That’s what USA TODAY has done: calculated hospitals’ complication rates and then compared them against the median among hospitals in the 13 states that released data. Reporters then scrutinized hospitals with complication rates at least twice the median.

Childbirth safety experts caution that a hospital with a lower rate isn’t necessarily safer. The hospital might just serve many more healthy women at lower risk of complications. A smaller hospital with a lower complication rate, because it does not regularly treat high-risk cases, may be less prepared for an emergency.

The rates are a starting point for scrutinizing a hospital’s maternity care.

“It’s important we treat providers fairly, but it’s also important we hold them accountable,” said Carol Sakala, who leads maternity care programs for the National Partnership for Women & Families, a Washington, D.C.-based nonprofit that advocates for women’s health care. “The act of collecting and reporting – especially public reporting – of results can make a difference in accountability and quality of care.”

The federal Centers for Medicare and Medicaid Services and the Joint Commission have the power to collect and report numbers that could inform mothers and their loved ones about individual hospitals. So far, neither has done so.

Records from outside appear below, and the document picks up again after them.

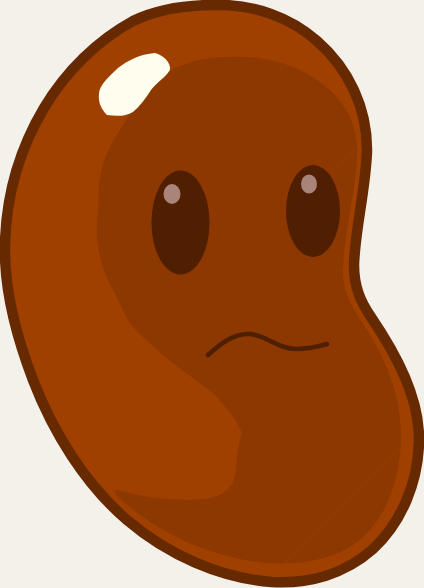
<!DOCTYPE html>
<html lang="en">
<head>
<meta charset="utf-8">
<title>Worried kidney bean</title>
<style>
:root {
  --paper: #f4f0ea;
  --outline: #662900;
  --skin: #a04000;
  --shade: #8c3800;
  --seam: #943b00;
  --ink: #501e00;
  --glint: #a98478;
  --shine: #fffeee;
}
html, body { margin: 0; background: var(--paper); overflow: hidden; }
.bean { display: block; width: 424px; height: 588px; }
.body { fill: var(--skin); stroke: var(--outline); stroke-width: 10.5; stroke-linejoin: round; }
.shade { fill: var(--shade); }
.seams { fill: none; stroke: var(--seam); stroke-width: 1.5; }
.shine { fill: var(--shine); }
.eye { fill: var(--ink); }
.glint { fill: var(--glint); }
.mouth { fill: none; stroke: var(--ink); stroke-width: 4.5; stroke-linecap: round; }
</style>
</head>
<body>
<svg class="bean" viewBox="0 0 424 588" role="img" aria-label="Brown kidney bean with a worried face">
  <path class="body" d="M215 5C253 4 290 17 317 41C349 69 367 108 367 150C366 188 355 229 354 265C354 286 360 301 371 317C396 354 420 398 419 442C418 482 402 522 373 549C345 574 309 584 272 582C220 578 168 555 127 520C85 484 53 432 33 380C15 333 4 289 5 245C6 197 19 150 44 108C66 71 98 40 133 21C158 9 186 5 215 5Z"/>
  <path class="shade" d="M170 71C194 57 221 56 246 57C276 58 309 70 331 91C351 110 359 135 357 157C356 190 344 233 343 270C343 290 350 304 362 322C384 356 402 393 401 440C400 476 389 514 361 539C336 560 302 565 266 563C214 558 160 535 119 498C112 490 115 489 122 491C150 499 182 501 205 499C227 495 235 486 236 468C237 452 239 442 242 433C236 418 224 405 213 393C190 376 155 351 133 327C124 316 120 302 113 290C101 269 95 243 97 220C100 202 97 188 101 172C105 151 118 133 130 114C141 98 155 83 170 71Z"/>
  <g class="seams">
    <path d="M284 563L400 447"/>
    <path d="M269 77L283 67"/>
    <path d="M335 167L357 148"/>
    <path d="M334 272L344 268"/>
  </g>
  <path class="shine" d="M99 94C99 85 109 77 118 68C127 61 140 54 155 53C163 55 171 62 170 70C165 78 157 82 151 90C146 98 140 106 133 112C125 117 115 116 107 115C101 109 98 102 99 94Z"/>
  <g class="face">
    <ellipse class="eye" cx="180.500" cy="222.500" rx="29" ry="52"/>
    <ellipse class="glint" cx="172" cy="194" rx="8.500" ry="10"/>
    <ellipse class="eye" cx="313" cy="211" rx="27" ry="46"/>
    <ellipse class="glint" cx="309" cy="184" rx="8" ry="9.500"/>
    <path class="mouth" d="M208 355C220 344 234 333 250 334C266 335 278 349 296 349C308 349 317 347 327 344"/>
  </g>
</svg>
</body>
</html>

For moms, the Joint Commission, a private group that accredits hospitals, makes hospitals track only C-section rates, but rates for individual hospitals aren’t public. CMS tracks nothing related to injuries to mothers.

USA TODAY reported last summer that the Joint Commission was studying whether to create any new rules to protect moms. Spokeswoman Maureen Lyons said the group met this week to review draft standards for hemorrhage and high blood pressure – two of the leading preventable causes of mothers’ deaths. Lyons did not release details and said it could take three to four months before the standards are finalized, she said.

Contributing: Christopher Schnaars and Sean Ross